Another major factor to consider before building a miniature golf course company is how much you can charge for tickets. This can determine how a lot of people you attract, what type of people, in addition to how fast you recover your costs and earn a profit.
You might want to do some market research to find this figure right. However, a fantastic place to start is by checking the ticket prices of any competing or similar companies in your area, in addition to other miniature golf courses in neighboring towns.
6. Size of The Program
The size of your miniature golf course (how many holes) is essential for several reasons. It is going to determine how partially:
- much money you’ll have to spend upfront
- much you can charge for tickets
- likely you are to lure repeat clients.
Often, the size of a miniature golf course will be determined by the size of your property.
Since 1954, the Putt-Putt name was synonymous with family fun and had few of the highest name acknowledgment of any entertainment industry in the world. As the major franchisee of mini-golf courses in the world with over 35 places, Putt-Putt is a fantastic option for someone wanting to enter the industry.
Even though Putt-Putt has continued to test and add new attractions at franchise locations through time, the traditional Putt-Putt miniature golf is still the heart of each location. Some locations continue to be focused solely on Putt-Putt Golf, but others have additional go-karts, bumper cars, arcades, batting cages, bumper boats, laser tag, climbing walls, and much more.
With strong brand recognition, a family-oriented standing and attractive pricing for our guests, Putt-Putt provides franchisees an excellent business option. Join us as a Putt-Putt Fun Center franchisee and find out how the Putt-Putt name and reputation will bring families, organizations, and groups to your Fun Center for an inexpensive good time.
In November 2010, Putt-Putt started its new park prototype in Fayetteville, North Carolina. Later in July 2015, this model was further expanded to the present model. This complete Putt-Putt Fun Center includes an updated park design, modernized attractions. Other design-specific components that facilitate a successful and attractive business.
When you get a Putt-Putt Fun Center franchise, you are becoming a part of a tradition of family fun that’s over 60 years old. The Putt-Putt brand is invaluable, sparking prompt recognition among kids and parents throughout the country. With the choice to add other attractions, like go-karts, arcades, laser tag, bumper boats, and batting cages.
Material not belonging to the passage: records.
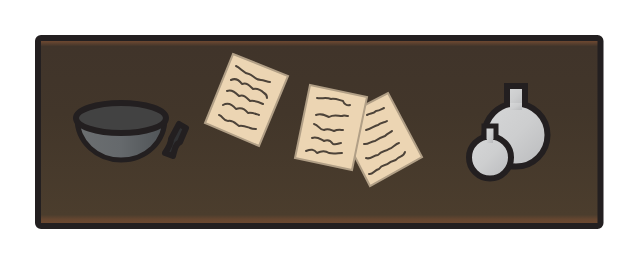
<!DOCTYPE html>
<html lang="en">
<head>
<meta charset="utf-8">
<title>Alchemist's table</title>
<style>
:root {
  --ink: #231f20;
  --paper: #ecd5b3;
  --paper-edge: #b19f86;
  --writing: #4d4339;
  --bowl-inside: #424242;
  --pestle: #303133;
}
html, body { margin: 0; background: #fff; overflow: hidden; }
svg { display: block; width: 638px; height: 263px; }
.outline { stroke: var(--ink); stroke-width: 6; }
.sheet { fill: var(--paper); stroke: var(--paper-edge); stroke-width: 2; }
.writing { fill: none; stroke: var(--writing); stroke-width: 2; stroke-linecap: round; stroke-linejoin: round; }
</style>
</head>
<body>
<svg viewBox="0 0 638 263" role="img" aria-label="Table with a mortar and pestle, three written notes and two flasks">
  <defs>
    <linearGradient id="wood" x1="0" y1="0" x2="0" y2="1">
      <stop offset="0" stop-color="#70492f"/>
      <stop offset=".02" stop-color="#684630"/>
      <stop offset=".045" stop-color="#40342a"/>
      <stop offset=".4" stop-color="#42362a"/>
      <stop offset=".94" stop-color="#4b3d2d"/>
      <stop offset=".965" stop-color="#654630"/>
      <stop offset="1" stop-color="#70492f"/>
    </linearGradient>
    <linearGradient id="stone" x1="0" y1="0" x2="1" y2="0">
      <stop offset="0" stop-color="#6c6f71"/>
      <stop offset=".5" stop-color="#65696c"/>
      <stop offset="1" stop-color="#4f5356"/>
    </linearGradient>
    <linearGradient id="glass" x1="0" y1="0" x2="1" y2="1">
      <stop offset="0" stop-color="#d6d7d8"/>
      <stop offset=".5" stop-color="#cdcecf"/>
      <stop offset="1" stop-color="#b9babc"/>
    </linearGradient>
  </defs>

  <rect id="table" class="outline" x="38" y="38" width="562.5" height="188" rx="3" fill="url(#wood)"/>

  <g id="mortar" class="outline">
    <path d="M77 118C77 142 97 160 121 160C146 160 165 142 165 118Z" fill="url(#stone)" stroke-width="5"/>
    <ellipse cx="121" cy="118" rx="45" ry="15" fill="var(--bowl-inside)"/>
  </g>
  <path id="pestle" class="outline" stroke-width="5" stroke-linejoin="round" fill="var(--pestle)" d="M179 124L186 128L180 142C176 144 175 148 173 156L165 153C169 147 171 143 171 139Z"/>

  <g id="note-left">
    <path class="sheet" d="M233 54L288 76L259 146L205 123Z"/>
    <path class="writing" d="M236 66C241 68 243 73 249 74C253 75 255 80 261 80C264 80 267 82 270 82M231 80C235 78 239 80 242 84C247 82 250 86 253 89C258 88 261 90 264 93C266 94 267 96 267 98M227 91C232 89 236 93 239 96C244 94 247 98 250 101C255 100 259 102 263 104M223 105C228 102 232 104 236 109C241 107 245 109 248 113C252 112 256 114 259 115M219 115C223 116 223 121 228 121C233 120 235 123 239 126C243 125 247 127 250 128C252 129 254 129 256 129"/>
  </g>

  <g id="note-right">
    <path class="sheet" d="M388 93L422 157L370 186L336 120Z"/>
    <path class="writing" d="M367 115C371 113 373 114 376 111C379 111 382 109 384 108M366 130C371 129 374 126 378 125C381 122 384 123 387 121M364 144C368 145 371 141 375 141C379 138 382 137 385 136C388 133 390 133 392 131M366 158C371 160 373 155 378 155C382 150 385 152 389 149C393 148 395 144 399 143M369 174C373 175 374 170 379 169C382 164 386 166 389 163C392 160 395 162 398 158C401 156 404 156 405 152"/>
  </g>

  <g id="note-middle">
    <path class="sheet" d="M310 85L367 97L352 170L295 158Z"/>
    <path class="writing" d="M317 98C322 99 326 97 331 99C335 98 339 100 343 101C344 104 347 106 350 105M316 115C321 113 325 115 329 117C334 114 338 116 342 116C344 115 346 116 348 116M314 124C319 125 319 130 324 130C328 128 331 130 334 131C338 129 341 130 343 130M312 138C317 136 320 139 324 141C328 139 331 141 333 144C337 145 339 143 341 143M306 151C311 149 314 149 317 153C321 151 326 151 329 153C334 154 338 153 342 153"/>
  </g>

  <g id="flask-large" class="outline" fill="url(#glass)">
    <circle cx="516" cy="135" r="31.5"/>
    <path d="M507 106V86H525V106" stroke-linejoin="miter"/>
    <path d="M510 103H522V110H510Z" stroke="none"/>
  </g>
  <g id="flask-small" class="outline" fill="url(#glass)">
    <circle cx="490" cy="157.5" r="21"/>
    <path d="M484 139V126H496V139" stroke-width="5"/>
    <path d="M487 129H493V143H487Z" stroke="none"/>
  </g>
</svg>
</body>
</html>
You can make a mini-amusement park that’s the place for family fun on your community. You’ll be the preferred location for birthday parties, fundraising events, youth group outings, scout outings, athletic team parties. Even business events when they need a family environment.
Putt-Putt will be your partner in this venture. Some of the perks you’ll get as a Putt-Putt Fun Center franchisee will comprise:
- The use of the Putt-Putt name (a powerful national brand equivalent with family fun), collateral system, logo, signage, promotional materials, etc.
- Support and consultation from an expert Putt-Putt representative every step of the way
- Site selection consulting
- Facility design assistance, including design help from the Putt-Putt representative and connection to a family fun center design pro.
- Initial training for you and your key employees, and access to the ongoing training for all of your workers
- Access to an entire step-by-step marketing plan
- On-site support for your grand opening
- Continuing assistance from the corporate office staff through site visits, secure website, and a toll-free number once you’re available for business.
- Group meetings with other franchisees to network for help and ideas
- Contacts and discounts from primary vendors for everything from insurance and employee benefits to putters and redemption toys
- Research and development contributes to new attraction options and marketing applications
- And much more!
We know that our success depends on your progress. Your Putt-Putt adviser will continue to be there for you to answer questions, provide tips, and give you whatever support you want to be successful.
Watch this video for more information: